**WORK TO BE COMPLETED**
Only the lines that contain the string "noise" belong in the answer; pull them from the records.

(RECORDS FOR THE EXERCISE)

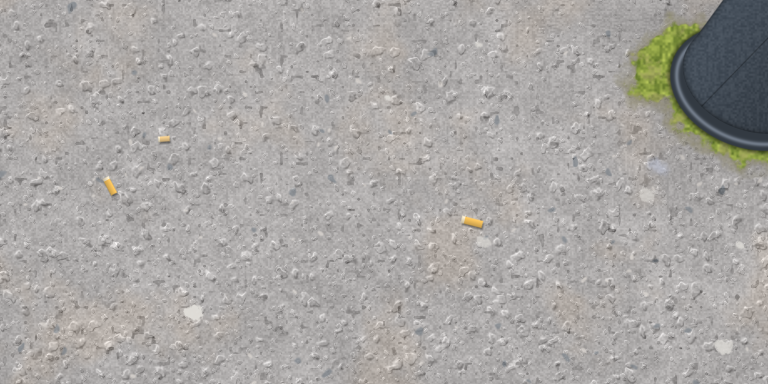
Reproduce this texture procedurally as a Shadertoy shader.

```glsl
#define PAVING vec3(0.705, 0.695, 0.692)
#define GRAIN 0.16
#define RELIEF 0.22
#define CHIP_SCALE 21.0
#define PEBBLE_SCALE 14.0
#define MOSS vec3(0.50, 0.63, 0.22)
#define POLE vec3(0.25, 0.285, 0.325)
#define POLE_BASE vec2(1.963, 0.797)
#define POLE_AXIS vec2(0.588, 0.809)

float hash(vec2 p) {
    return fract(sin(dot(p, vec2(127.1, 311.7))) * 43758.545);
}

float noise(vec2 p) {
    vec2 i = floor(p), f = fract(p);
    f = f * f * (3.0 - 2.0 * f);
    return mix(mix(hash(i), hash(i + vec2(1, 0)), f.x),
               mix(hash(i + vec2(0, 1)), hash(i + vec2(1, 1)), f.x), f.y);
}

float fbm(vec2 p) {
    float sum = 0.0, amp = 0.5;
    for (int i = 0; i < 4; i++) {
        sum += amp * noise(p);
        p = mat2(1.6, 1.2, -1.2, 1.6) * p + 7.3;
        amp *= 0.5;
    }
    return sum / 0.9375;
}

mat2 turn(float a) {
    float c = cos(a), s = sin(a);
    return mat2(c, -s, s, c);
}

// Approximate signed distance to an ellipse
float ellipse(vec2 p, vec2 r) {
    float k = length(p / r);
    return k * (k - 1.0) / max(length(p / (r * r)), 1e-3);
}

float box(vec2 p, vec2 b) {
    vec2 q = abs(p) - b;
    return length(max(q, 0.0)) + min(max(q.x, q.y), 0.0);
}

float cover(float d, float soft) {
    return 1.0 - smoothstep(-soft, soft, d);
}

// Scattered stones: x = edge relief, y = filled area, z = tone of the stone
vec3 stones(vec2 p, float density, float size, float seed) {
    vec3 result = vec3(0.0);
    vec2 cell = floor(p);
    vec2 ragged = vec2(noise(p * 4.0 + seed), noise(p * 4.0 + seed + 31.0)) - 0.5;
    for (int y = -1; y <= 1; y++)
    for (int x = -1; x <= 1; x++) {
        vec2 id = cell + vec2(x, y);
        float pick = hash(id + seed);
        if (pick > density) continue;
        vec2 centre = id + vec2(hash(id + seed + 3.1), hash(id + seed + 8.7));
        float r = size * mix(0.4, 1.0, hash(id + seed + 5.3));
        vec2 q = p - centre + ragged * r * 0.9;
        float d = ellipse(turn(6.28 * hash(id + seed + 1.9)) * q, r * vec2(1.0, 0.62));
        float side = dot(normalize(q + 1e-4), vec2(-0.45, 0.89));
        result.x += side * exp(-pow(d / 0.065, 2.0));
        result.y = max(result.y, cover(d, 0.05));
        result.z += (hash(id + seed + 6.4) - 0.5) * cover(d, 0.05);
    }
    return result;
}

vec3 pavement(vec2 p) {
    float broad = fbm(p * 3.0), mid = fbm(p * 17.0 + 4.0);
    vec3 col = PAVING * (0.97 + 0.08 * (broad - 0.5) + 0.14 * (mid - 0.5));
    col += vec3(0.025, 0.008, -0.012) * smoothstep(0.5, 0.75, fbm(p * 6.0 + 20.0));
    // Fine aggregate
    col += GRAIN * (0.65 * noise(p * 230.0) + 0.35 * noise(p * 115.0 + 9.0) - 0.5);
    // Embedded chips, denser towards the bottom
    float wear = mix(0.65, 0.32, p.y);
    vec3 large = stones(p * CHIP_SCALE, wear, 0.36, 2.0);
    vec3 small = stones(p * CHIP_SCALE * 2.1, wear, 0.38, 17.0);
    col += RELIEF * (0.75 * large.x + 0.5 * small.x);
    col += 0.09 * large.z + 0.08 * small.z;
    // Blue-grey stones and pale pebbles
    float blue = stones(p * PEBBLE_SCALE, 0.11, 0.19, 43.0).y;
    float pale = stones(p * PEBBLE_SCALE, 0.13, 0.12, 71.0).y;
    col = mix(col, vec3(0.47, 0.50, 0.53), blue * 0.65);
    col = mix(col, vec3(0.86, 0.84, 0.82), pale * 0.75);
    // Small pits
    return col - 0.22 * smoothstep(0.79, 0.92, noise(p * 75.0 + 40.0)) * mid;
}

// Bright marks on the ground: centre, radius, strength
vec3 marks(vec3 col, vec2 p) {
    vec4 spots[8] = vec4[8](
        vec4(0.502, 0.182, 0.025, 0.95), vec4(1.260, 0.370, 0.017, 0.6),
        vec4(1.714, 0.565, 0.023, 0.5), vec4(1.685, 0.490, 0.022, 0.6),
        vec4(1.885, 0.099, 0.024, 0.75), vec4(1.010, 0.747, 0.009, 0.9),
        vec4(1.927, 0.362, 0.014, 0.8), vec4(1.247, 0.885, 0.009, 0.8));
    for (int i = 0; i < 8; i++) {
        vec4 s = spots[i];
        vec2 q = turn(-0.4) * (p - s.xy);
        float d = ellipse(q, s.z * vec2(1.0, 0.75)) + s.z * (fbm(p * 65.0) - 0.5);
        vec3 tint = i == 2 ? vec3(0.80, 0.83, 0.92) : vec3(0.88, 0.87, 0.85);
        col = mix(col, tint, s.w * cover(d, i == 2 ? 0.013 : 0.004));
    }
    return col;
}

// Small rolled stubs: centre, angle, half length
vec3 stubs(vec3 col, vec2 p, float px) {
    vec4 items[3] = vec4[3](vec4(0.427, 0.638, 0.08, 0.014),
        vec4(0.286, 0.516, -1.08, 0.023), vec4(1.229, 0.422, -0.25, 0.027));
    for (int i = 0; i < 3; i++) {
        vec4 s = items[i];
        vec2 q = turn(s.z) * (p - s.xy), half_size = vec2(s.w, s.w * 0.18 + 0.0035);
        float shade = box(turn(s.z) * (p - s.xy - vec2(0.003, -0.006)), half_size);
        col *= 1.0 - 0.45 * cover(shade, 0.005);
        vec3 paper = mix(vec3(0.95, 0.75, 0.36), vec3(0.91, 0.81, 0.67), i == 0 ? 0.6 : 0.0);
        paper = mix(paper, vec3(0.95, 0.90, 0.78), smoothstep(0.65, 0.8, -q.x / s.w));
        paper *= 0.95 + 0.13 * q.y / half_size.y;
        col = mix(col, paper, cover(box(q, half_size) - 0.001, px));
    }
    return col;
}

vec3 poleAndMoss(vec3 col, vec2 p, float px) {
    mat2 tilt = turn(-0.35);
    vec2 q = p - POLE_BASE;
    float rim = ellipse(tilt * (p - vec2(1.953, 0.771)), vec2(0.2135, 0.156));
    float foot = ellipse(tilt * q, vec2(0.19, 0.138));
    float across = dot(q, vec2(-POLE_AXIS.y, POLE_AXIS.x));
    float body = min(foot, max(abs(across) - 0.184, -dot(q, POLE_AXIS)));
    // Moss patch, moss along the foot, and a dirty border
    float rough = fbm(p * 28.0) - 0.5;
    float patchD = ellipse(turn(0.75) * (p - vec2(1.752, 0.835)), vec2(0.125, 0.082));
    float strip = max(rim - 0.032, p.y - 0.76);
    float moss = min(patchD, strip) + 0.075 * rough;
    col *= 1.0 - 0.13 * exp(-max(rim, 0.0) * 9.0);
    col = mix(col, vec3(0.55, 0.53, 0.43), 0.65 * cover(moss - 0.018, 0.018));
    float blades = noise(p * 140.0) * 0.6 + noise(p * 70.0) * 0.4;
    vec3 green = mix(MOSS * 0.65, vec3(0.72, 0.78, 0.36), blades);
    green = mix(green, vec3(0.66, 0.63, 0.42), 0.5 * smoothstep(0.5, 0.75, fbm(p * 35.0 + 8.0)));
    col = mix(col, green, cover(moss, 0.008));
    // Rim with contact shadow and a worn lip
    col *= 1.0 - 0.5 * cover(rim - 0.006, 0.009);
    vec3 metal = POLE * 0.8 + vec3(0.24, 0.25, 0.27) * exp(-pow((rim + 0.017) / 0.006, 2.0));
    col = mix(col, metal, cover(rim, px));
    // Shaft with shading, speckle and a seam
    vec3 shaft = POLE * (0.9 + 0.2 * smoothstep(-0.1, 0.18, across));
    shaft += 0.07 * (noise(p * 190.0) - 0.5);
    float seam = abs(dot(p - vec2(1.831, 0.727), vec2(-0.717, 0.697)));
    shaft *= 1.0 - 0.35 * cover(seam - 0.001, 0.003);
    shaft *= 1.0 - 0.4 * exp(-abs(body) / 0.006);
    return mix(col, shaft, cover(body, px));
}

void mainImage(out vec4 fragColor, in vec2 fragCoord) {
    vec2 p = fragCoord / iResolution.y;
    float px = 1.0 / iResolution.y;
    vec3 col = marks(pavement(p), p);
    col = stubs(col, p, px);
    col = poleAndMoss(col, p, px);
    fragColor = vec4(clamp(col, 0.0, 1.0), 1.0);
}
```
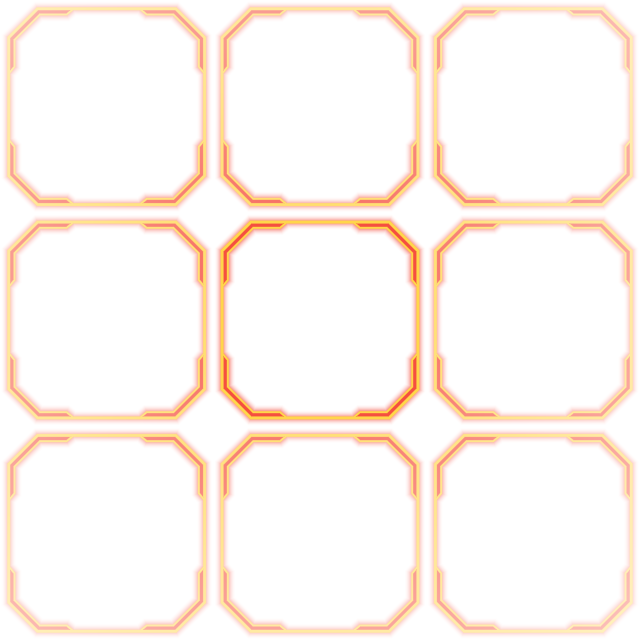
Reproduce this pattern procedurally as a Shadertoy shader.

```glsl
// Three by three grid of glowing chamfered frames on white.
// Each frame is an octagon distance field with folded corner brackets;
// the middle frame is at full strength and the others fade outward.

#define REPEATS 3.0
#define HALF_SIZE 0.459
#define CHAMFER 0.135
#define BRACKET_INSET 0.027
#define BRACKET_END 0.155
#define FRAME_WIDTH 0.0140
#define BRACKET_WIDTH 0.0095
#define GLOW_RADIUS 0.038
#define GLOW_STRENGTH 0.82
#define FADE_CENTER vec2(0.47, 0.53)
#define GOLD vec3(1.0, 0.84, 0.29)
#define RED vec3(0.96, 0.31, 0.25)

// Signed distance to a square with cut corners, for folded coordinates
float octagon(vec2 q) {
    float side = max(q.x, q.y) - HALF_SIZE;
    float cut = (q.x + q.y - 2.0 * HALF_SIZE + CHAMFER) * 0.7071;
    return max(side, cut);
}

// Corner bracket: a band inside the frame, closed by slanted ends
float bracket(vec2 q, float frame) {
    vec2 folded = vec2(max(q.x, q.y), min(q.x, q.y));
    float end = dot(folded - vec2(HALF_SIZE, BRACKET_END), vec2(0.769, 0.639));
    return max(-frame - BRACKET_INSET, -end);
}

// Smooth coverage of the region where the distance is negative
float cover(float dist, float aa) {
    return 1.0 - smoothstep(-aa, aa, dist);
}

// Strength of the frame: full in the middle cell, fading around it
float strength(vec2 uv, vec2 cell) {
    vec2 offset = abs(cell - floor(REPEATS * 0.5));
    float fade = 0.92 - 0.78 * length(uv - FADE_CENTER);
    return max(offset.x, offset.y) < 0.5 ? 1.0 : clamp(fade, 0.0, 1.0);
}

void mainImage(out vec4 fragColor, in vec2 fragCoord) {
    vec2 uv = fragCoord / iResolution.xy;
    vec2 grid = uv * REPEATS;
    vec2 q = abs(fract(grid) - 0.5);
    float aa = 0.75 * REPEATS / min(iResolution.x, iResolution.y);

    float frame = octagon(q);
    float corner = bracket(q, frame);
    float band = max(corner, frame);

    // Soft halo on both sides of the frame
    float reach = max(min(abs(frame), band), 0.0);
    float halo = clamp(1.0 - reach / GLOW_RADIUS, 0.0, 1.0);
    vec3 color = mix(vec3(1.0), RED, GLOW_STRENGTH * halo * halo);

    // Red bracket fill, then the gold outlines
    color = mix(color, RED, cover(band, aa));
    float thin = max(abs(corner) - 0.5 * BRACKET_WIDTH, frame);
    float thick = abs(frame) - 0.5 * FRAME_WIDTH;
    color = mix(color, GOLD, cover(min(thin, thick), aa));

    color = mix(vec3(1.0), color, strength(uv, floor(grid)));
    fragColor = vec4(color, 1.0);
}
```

(End RECORDS FOR THE EXERCISE)

**YOUR SOLUTION**
float noise(vec2 p) {
        sum += amp * noise(p);
    vec2 ragged = vec2(noise(p * 4.0 + seed), noise(p * 4.0 + seed + 31.0)) - 0.5;
    col += GRAIN * (0.65 * noise(p * 230.0) + 0.35 * noise(p * 115.0 + 9.0) - 0.5);
    return col - 0.22 * smoothstep(0.79, 0.92, noise(p * 75.0 + 40.0)) * mid;
    float blades = noise(p * 140.0) * 0.6 + noise(p * 70.0) * 0.4;
    shaft += 0.07 * (noise(p * 190.0) - 0.5);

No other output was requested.